[34] Taken together, the results for China and Japan suggest that East Asia on average experienced a period of about 5 W m−2 per decade solar “dimming” prior to 1990 followed by a period of about 4 W m−2 per decade solar “brightening.” This temporal pattern resembles that reported by NW2007 for Europe, although East Asia trends have greater magnitude.
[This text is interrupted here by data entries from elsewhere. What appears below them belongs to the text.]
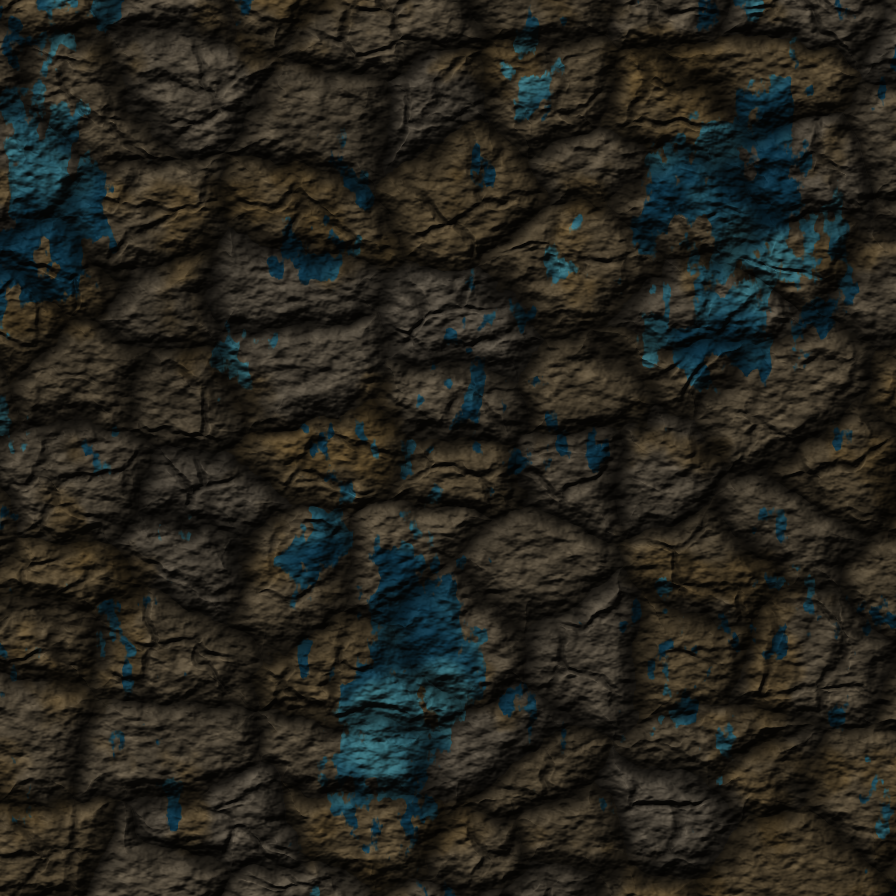
Reproduce this texture procedurally as a Shadertoy shader.

```glsl
// Dark rough stone wall with ragged patches of weathered blue paint.

float hash(vec2 p) {
    vec3 q = fract(p.xyx * vec3(0.1031, 0.1030, 0.0973));
    q += dot(q, q.yzx + 33.33);
    return fract((q.x + q.y) * q.z);
}

float noise(vec2 p) {
    vec2 i = floor(p), f = fract(p);
    f = f * f * (3.0 - 2.0 * f);
    return mix(mix(hash(i), hash(i + vec2(1, 0)), f.x),
               mix(hash(i + vec2(0, 1)), hash(i + vec2(1, 1)), f.x), f.y);
}

float fbm(vec2 p) {
    float sum = 0.0, amp = 0.53;
    for (int i = 0; i < 4; i++) {
        sum += amp * noise(p);
        p = mat2(1.6, 1.2, -1.2, 1.6) * p + 7.3;
        amp *= 0.5;
    }
    return sum;
}

vec2 cellPoint(vec2 cell) {
    return cell + 0.04 + 0.92 * vec2(hash(cell + 3.7), hash(cell + 61.2));
}

// Irregular cells: x is the distance to the border, yz the cell id.
vec3 cells(vec2 p) {
    vec2 home = floor(p), id = home, nearest = vec2(0);
    float best = 9.0, border = 9.0;
    for (int y = -1; y <= 1; y++)
    for (int x = -1; x <= 1; x++) {
        vec2 cell = home + vec2(x, y);
        vec2 d = cellPoint(cell) - p;
        if (dot(d, d) < best) {
            best = dot(d, d);
            nearest = d;
            id = cell;
        }
    }
    for (int y = -2; y <= 2; y++)
    for (int x = -2; x <= 2; x++) {
        vec2 cell = id + vec2(x, y);
        vec2 d = cellPoint(cell) - p;
        if (cell != id) border = min(border, dot(0.5 * (d + nearest), normalize(d - nearest)));
    }
    return vec3(border, id);
}

// Wall relief: x is the height, y the openness to light, zw the stone id.
vec4 wall(vec2 uv) {
    vec2 warp = vec2(fbm(uv * 8.0), fbm(uv * 8.0 + 40.0)) - 0.5;
    vec2 chip = vec2(fbm(uv * 42.0), fbm(uv * 42.0 + 19.0)) - 0.5;
    vec2 p = uv + 0.075 * warp + 0.018 * chip;
    vec3 stone = cells(p * vec2(7.2, 9.6) + 20.0);
    float dome = smoothstep(-0.03, 0.25, stone.x);

    // Many stones are split into smaller pieces by thin cracks.
    float crack = 1.0 - smoothstep(0.0, 0.11, cells(p * vec2(13.0, 17.0) + 50.0).x);
    crack *= dome * smoothstep(0.15, 0.7, hash(stone.yz + 8.0));

    float rough = fbm(uv * vec2(34.0, 52.0));
    float grain = noise(uv * vec2(95.0, 165.0) + 4.0 * warp);
    float pits = noise(uv * vec2(150.0, 210.0) + 9.0);
    float height = 0.012 * dome - 0.004 * crack + 0.013 * rough + 0.0034 * grain + 0.0014 * pits;
    return vec4(height, dome * (1.0 - 0.7 * crack), stone.yz);
}

// Coverage of the paint: three large blots with frayed edges and flecks.
float paintMask(vec2 uv) {
    float blot = -0.2;
    for (int i = 0; i < 3; i++) {
        vec2 centre = fract(vec2(0.05, 0.80) + float(i) * vec2(0.39, 0.47));
        blot = max(blot, 1.0 - length((uv - centre) / vec2(0.13, 0.18)));
    }
    blot += 2.0 * (fbm(uv * vec2(15.0, 10.0) + 31.0) - 0.5);
    blot += 1.3 * (fbm(uv * vec2(62.0, 40.0)) - 0.5);
    return smoothstep(0.28, 0.40, blot);
}

void mainImage(out vec4 fragColor, in vec2 fragCoord) {
    vec2 uv = fragCoord / iResolution.y;
    vec4 here = wall(uv);

    // Light falls from the upper left.
    float e = 0.0014;
    vec2 slope = vec2(wall(uv + vec2(e, 0)).x, wall(uv + vec2(0, e)).x) - here.x;
    vec3 normal = normalize(vec3(-slope / e, 1.0));
    float diffuse = max(dot(normal, normalize(vec3(-0.4, 0.65, 0.75))), 0.0);
    float light = 0.08 + pow(diffuse / 0.69, 1.4);
    float shade = light * mix(0.16, 1.0, here.y) * (0.65 + 0.7 * fbm(uv * 5.0 + 12.0));
    shade *= 1.25 / (1.0 + 0.4 * shade);

    // Ochre and grey stones with mottled staining.
    float tint = hash(here.zw + 27.0);
    vec3 stone = mix(vec3(0.25, 0.21, 0.145), vec3(0.235, 0.215, 0.185), tint);
    stone = mix(stone, vec3(0.28, 0.215, 0.11), 0.5 * smoothstep(0.55, 0.75, fbm(uv * 14.0)));
    stone *= 0.6 + 0.8 * fbm(uv * vec2(60.0, 90.0) + 5.0);
    vec3 color = stone * shade;

    // Paint fills the gaps a little and varies from deep blue to teal.
    float fade = smoothstep(0.35, 0.75, fbm(uv * 14.0 + 70.0));
    vec3 paint = mix(vec3(0.02, 0.15, 0.22), vec3(0.17, 0.36, 0.40), fade);
    paint *= mix(shade, 0.75 * light, 0.3);
    color = mix(color, paint, 0.93 * paintMask(uv));

    color += 0.04 * here.y * pow(diffuse, 12.0) * vec3(1.0, 0.97, 0.9);
    fragColor = vec4(color + vec3(0.010, 0.008, 0.004), 1.0);
}
```
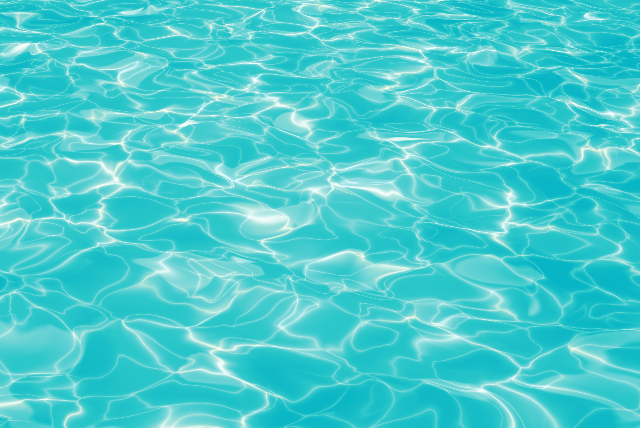
Write a WebGL 1 fragment shader that draws this texture.

```glsl
precision highp float;
// Sunlit pool water: a web of bright caustic lines over turquoise, seen in perspective.
// Warped cell borders give the main web, ridged gradient noise the finer loops and folds,
// and the summed light is looked up in a ramp from deep teal to near white.

uniform vec2 u_resolution;

vec2 hash2(vec2 p) {
  vec3 q = fract(vec3(p.xyx) * vec3(0.1031, 0.1030, 0.0973));
  q += dot(q, q.yzx + 33.33);
  return fract((q.xx + q.yz) * q.zy);
}

float cornerSlope(vec2 cell, vec2 offset) {
  float angle = 6.2832 * hash2(cell).x;
  return dot(vec2(cos(angle), sin(angle)), offset);
}

// Gradient noise, roughly -1 to 1
float gradientNoise(vec2 p) {
  vec2 i = floor(p), f = fract(p);
  vec2 u = f * f * f * (f * (f * 6.0 - 15.0) + 10.0);
  vec2 e = vec2(1.0, 0.0);
  float low = mix(cornerSlope(i, f), cornerSlope(i + e.xy, f - e.xy), u.x);
  float high = mix(cornerSlope(i + e.yx, f - e.yx), cornerSlope(i + e.xx, f - e.xx), u.x);
  return 1.4 * mix(low, high, u.y);
}

vec2 noise2(vec2 p) {
  return vec2(gradientNoise(p), gradientNoise(p + vec2(37.2, 91.7)));
}

// Gap between the nearest and second nearest cell centre: zero on a border
float cellBorder(vec2 p) {
  vec2 i = floor(p), f = fract(p);
  float nearest = 8.0, second = 8.0;
  for (int y = -1; y <= 1; y++) {
    for (int x = -1; x <= 1; x++) {
      vec2 cell = vec2(float(x), float(y));
      float d = length(cell + hash2(i + cell + 50.0) - f);
      second = min(second, max(nearest, d));
      nearest = min(nearest, d);
    }
  }
  return second - nearest;
}

// Bright line with a soft skirt
float glowLine(float dist, float width) {
  float g = width / (width + dist);
  return g * g;
}

vec3 waterRamp(float t) {
  vec3 c = mix(vec3(0.03, 0.71, 0.77), vec3(0.17, 0.78, 0.79), smoothstep(-0.05, 0.2, t));
  c = mix(c, vec3(0.39, 0.82, 0.83), clamp((t - 0.2) * 5.0, 0.0, 1.0));
  c = mix(c, vec3(0.56, 0.86, 0.85), clamp((t - 0.4) * 5.0, 0.0, 1.0));
  c = mix(c, vec3(0.71, 0.91, 0.89), clamp((t - 0.6) * 5.0, 0.0, 1.0));
  c = mix(c, vec3(0.87, 0.96, 0.94), clamp((t - 0.8) * 5.0, 0.0, 1.0));
  return mix(c, vec3(0.98, 1.0, 0.98), clamp((t - 1.0) * 3.0, 0.0, 1.0));
}

void main() {
  vec2 uv = gl_FragCoord.xy / u_resolution;
  float aspect = u_resolution.x / u_resolution.y;

  // Perspective water plane: features shrink and flatten towards the top
  float depth = 1.9 - uv.y;
  vec2 plane = vec2(9.5 * (uv.x - 0.5) * aspect, 30.0) / depth;
  plane.x += 0.2 * plane.y;
  float footprint = 30.0 / (depth * depth * u_resolution.y);

  // Ripples bend everything seen through the surface
  vec2 bent = plane + 0.5 * noise2(plane * 0.7);
  bent += 0.22 * noise2(bent * 1.7 + 11.0);
  bent += 0.06 * noise2(bent * 4.1 + 23.0);

  // Broad light: a milky pool left of centre, deeper teal to the right
  float swell = gradientNoise(plane * 0.33 + 5.0);
  float body = gradientNoise(bent * 0.9 + 17.0);
  float milky = exp(-7.0 * dot(uv - vec2(0.4, 0.5), uv - vec2(0.4, 0.5)));
  float light = 0.03 + 0.09 * swell + 0.1 * body + 0.14 * milky;
  light -= 0.05 * smoothstep(0.5, 1.0, uv.x);

  // Main caustic web, strong in places and faint in others
  float strength = smoothstep(-0.5, 0.6, gradientNoise(plane * 0.6 + 71.0));
  float webWidth = mix(0.06, 0.12, strength) + 0.4 * footprint;
  light += mix(0.35, 1.0, strength) * glowLine(cellBorder(bent * 0.85), webWidth);

  // Finer loops crossing the web
  float loops = abs(gradientNoise(bent * 1.15 + 43.0));
  light += 0.42 * glowLine(loops, 0.045 + 0.5 * footprint);

  // Nested folds gathered in patches, more of them far away
  float folds = abs(sin(5.0 * gradientNoise(bent * 1.0 + 131.0) + 2.0 * body));
  float gathered = smoothstep(-0.1, 0.5, gradientNoise(plane * 0.5 + 97.0) + 0.25 * uv.y);
  light += 0.45 * gathered * glowLine(folds, 0.1 + 0.8 * footprint);

  // Soft pale sheets of focused light with one crisp side
  float sheet = gradientNoise(bent * vec2(0.8, 1.0) + 201.0);
  light += 0.3 * smoothstep(0.3, 0.42, sheet) * smoothstep(0.95, 0.35, sheet);

  // Small glints of sky on the surface
  float glint = gradientNoise(bent * vec2(1.3, 2.2) + 301.0);
  light += 0.6 * smoothstep(0.62, 0.85, glint);

  // Faint warm and cool dispersion in the pale parts
  vec3 dispersion = vec3(0.05, 0.0, -0.05) * gradientNoise(bent * 1.4 + 401.0);
  vec3 color = waterRamp(light) + dispersion * smoothstep(0.4, 0.8, light);
  gl_FragColor = vec4(clamp(color, 0.0, 1.0), 1.0);
}
```
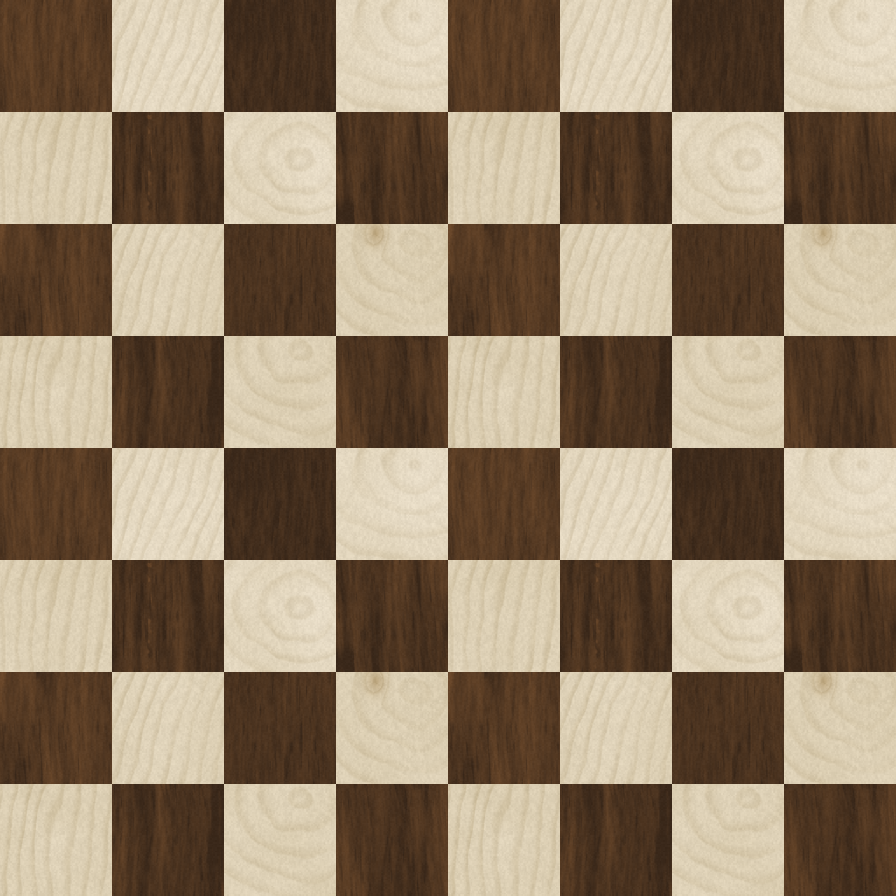
This pattern is drawn by a WebGL 1 fragment shader. Its source:

```glsl
precision highp float;

uniform vec2 u_resolution;

const float CELLS = 8.0;   // squares along each side
const float PERIOD = 4.0;  // squares before the veneers repeat

float hash(vec2 p) {
  return fract(sin(dot(p, vec2(127.1, 311.7))) * 43758.5);
}

float noise(vec2 p) {
  vec2 i = floor(p);
  vec2 f = fract(p);
  f = f * f * (3.0 - 2.0 * f);
  float low = mix(hash(i), hash(i + vec2(1.0, 0.0)), f.x);
  float high = mix(hash(i + vec2(0.0, 1.0)), hash(i + vec2(1.0, 1.0)), f.x);
  return mix(low, high, f.y);
}

float fbm(vec2 p) {
  float sum = 0.0;
  float amplitude = 0.57;
  for (int i = 0; i < 3; i++) {
    sum += amplitude * noise(p);
    p = p * 2.1 + 13.7;
    amplitude *= 0.5;
  }
  return sum;
}

// 1 where the value equals the wanted whole number
float isAt(float value, float wanted) {
  return 1.0 - step(0.5, abs(value - wanted));
}

// Growth line: slow darkening followed by a quick fall
float growthLine(float g) {
  float t = fract(g);
  return smoothstep(0.45, 0.86, t) * (1.0 - smoothstep(0.86, 1.0, t));
}

float knot(vec2 p, vec2 center, float radius) {
  vec2 d = (p - center) * vec2(1.0, 0.75);
  return exp(-dot(d, d) / (radius * radius));
}

vec3 mapleWood(vec2 p, vec2 id, vec2 seed) {
  float ringed = step(1.5, id.x);
  float upper = step(1.5, id.y);
  float slanted = isAt(id.x, 1.0);
  float knotty = isAt(id.x, 3.0) * isAt(id.y, 1.0);
  float knotMark = knotty * knot(p, vec2(0.36, 0.92), 0.09);
  float warp = fbm(p * vec2(2.5, 1.5) + seed);

  // Straight, leaning or ringed grain
  float lean = mix(0.04, 0.26, slanted) * p.y + 0.07 * p.y * p.y;
  float straight = (p.x - lean) * 7.0 + warp * 1.3;
  vec2 center = vec2(0.68, mix(0.85, 0.55, upper * isAt(id.x, 2.0)));
  float rings = length((p - center) * vec2(1.0, 1.15)) * 4.2 + warp * 1.1;
  float line = growthLine(mix(straight, rings, ringed) + knotMark * 2.0);
  line *= 0.35 + 0.8 * noise(p * vec2(4.0, 2.0) + seed + 31.0);

  // Pale and deep areas, then pressed fibre
  float pale = 0.32 + 0.32 * upper * step(0.5, id.x) + 0.12 * slanted;
  pale += 0.55 * (fbm(p * 2.2 + seed + 7.0) - 0.5);
  pale += 0.3 * upper * ringed * knot(p, vec2(0.75, 0.6), 0.35);
  vec3 color = mix(vec3(0.845, 0.79, 0.675), vec3(0.91, 0.865, 0.78), clamp(pale, 0.0, 1.0));
  float fibre = noise(p * vec2(58.0, 30.0) + seed) - 0.5;
  float speckle = hash(floor(p * 64.0) + seed) - 0.5;
  color += 0.035 * fibre + 0.03 * speckle;
  color -= line * mix(0.8, 0.6, ringed) * vec3(0.065, 0.075, 0.095);
  return color - knotMark * vec3(0.10, 0.13, 0.17);
}

vec3 walnutWood(vec2 p, vec2 id, vec2 seed) {
  float warm = isAt(id.x, 0.0);
  float plain = isAt(id.x, 2.0);
  float streaky = isAt(id.x, 3.0);
  float x = p.x + 0.06 * streaky * p.y + 0.05 * (noise(p * vec2(2.0, 1.5) + seed) - 0.5);

  // Wide bands, narrow fibres and dark pores
  float bands = fbm(vec2(x * 7.0, p.y * 0.7) + seed) - 0.5;
  float fibres = noise(vec2(x * 34.0, p.y * 2.5) + seed + 19.0) - 0.5;
  float grit = noise(vec2(x * 64.0, p.y * 12.0) + seed + 43.0) - 0.5;
  float pores = smoothstep(0.72, 0.95, noise(vec2(x * 48.0, p.y * 6.0) + seed + 71.0));
  float streaks = smoothstep(0.56, 0.8, fbm(vec2(x * 9.0, p.y * 0.8) + seed + 5.0));

  float tone = 0.46 + 0.16 * warm - 0.05 * streaky;
  tone -= plain * mix(0.06, 0.3, step(1.5, id.y));
  tone += bands * mix(1.0, 0.35, plain) + 0.24 * fibres + 0.26 * grit;
  tone -= 0.22 * pores + streaks * (0.2 + 0.2 * streaky) * (1.0 - plain);
  tone -= 0.5 * streaky * isAt(id.y, 2.0) * knot(p, vec2(0.06, 0.08), 0.11);

  // Thin chain of pale flecks
  float chain = 1.0 - smoothstep(0.01, 0.035, abs(x - 0.33));
  float fleck = smoothstep(0.55, 0.85, noise(vec2(x * 40.0, p.y * 22.0) + seed));
  tone += 0.45 * chain * fleck * isAt(id.x, 1.0) * isAt(id.y, 2.0);

  vec3 color = mix(vec3(0.225, 0.155, 0.10), vec3(0.415, 0.28, 0.165), clamp(tone, 0.0, 1.0));
  return color + 0.02 * (hash(floor(p * 64.0) + seed) - 0.5);
}

void main() {
  vec2 board = gl_FragCoord.xy / u_resolution * CELLS;
  vec2 cell = floor(board);
  vec2 p = board - cell;
  vec2 id = mod(cell, PERIOD);
  vec2 seed = id * 17.0 + 3.0;

  // Signed checker with box-filtered edges
  vec2 edge = 0.5 - abs(p - 0.5);
  vec2 cover = clamp(edge * 2.0 * u_resolution / CELLS, 0.0, 1.0);
  float parity = 1.0 - 2.0 * mod(cell.x + cell.y, 2.0);
  float light = 0.5 + 0.5 * parity * cover.x * cover.y;

  vec3 color = mix(walnutWood(p, id, seed), mapleWood(p, id, seed), light);
  gl_FragColor = vec4(color, 1.0);
}
```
Anthropogenic aerosol cooling may have partially offset greenhouse warming over much of Eurasia and North America during the 1960s through the 1980s [e.g., Charlson et al., 1991], but the subsequent reduction in aerosol burden since that time is likely to have been responsible for more rapid warming [e.g., Liu et al., 2004; Wild et al., 2007; Ruckstuhl et al., 2008]. As was done for Europe [Ruckstuhl and Norris, 2009], these results can be used to constrain aerosol emission histories provided to global climate models and thus reduce uncertainties in anthropogenic forcing of 20th century climate.


[35] An NSF CAREER award, ATM02–38527, supported the work by J. R. Norris. ISCCP cloud and radiation flux data were obtained from the NASA Goddard Institute for Space Studies ( The authors thank A. Ohmura and H. Gilgen from ETH for building the GEBA database, the Swiss NCCR-Climate for funding data updates, and B. D. Norris for editing the manuscript.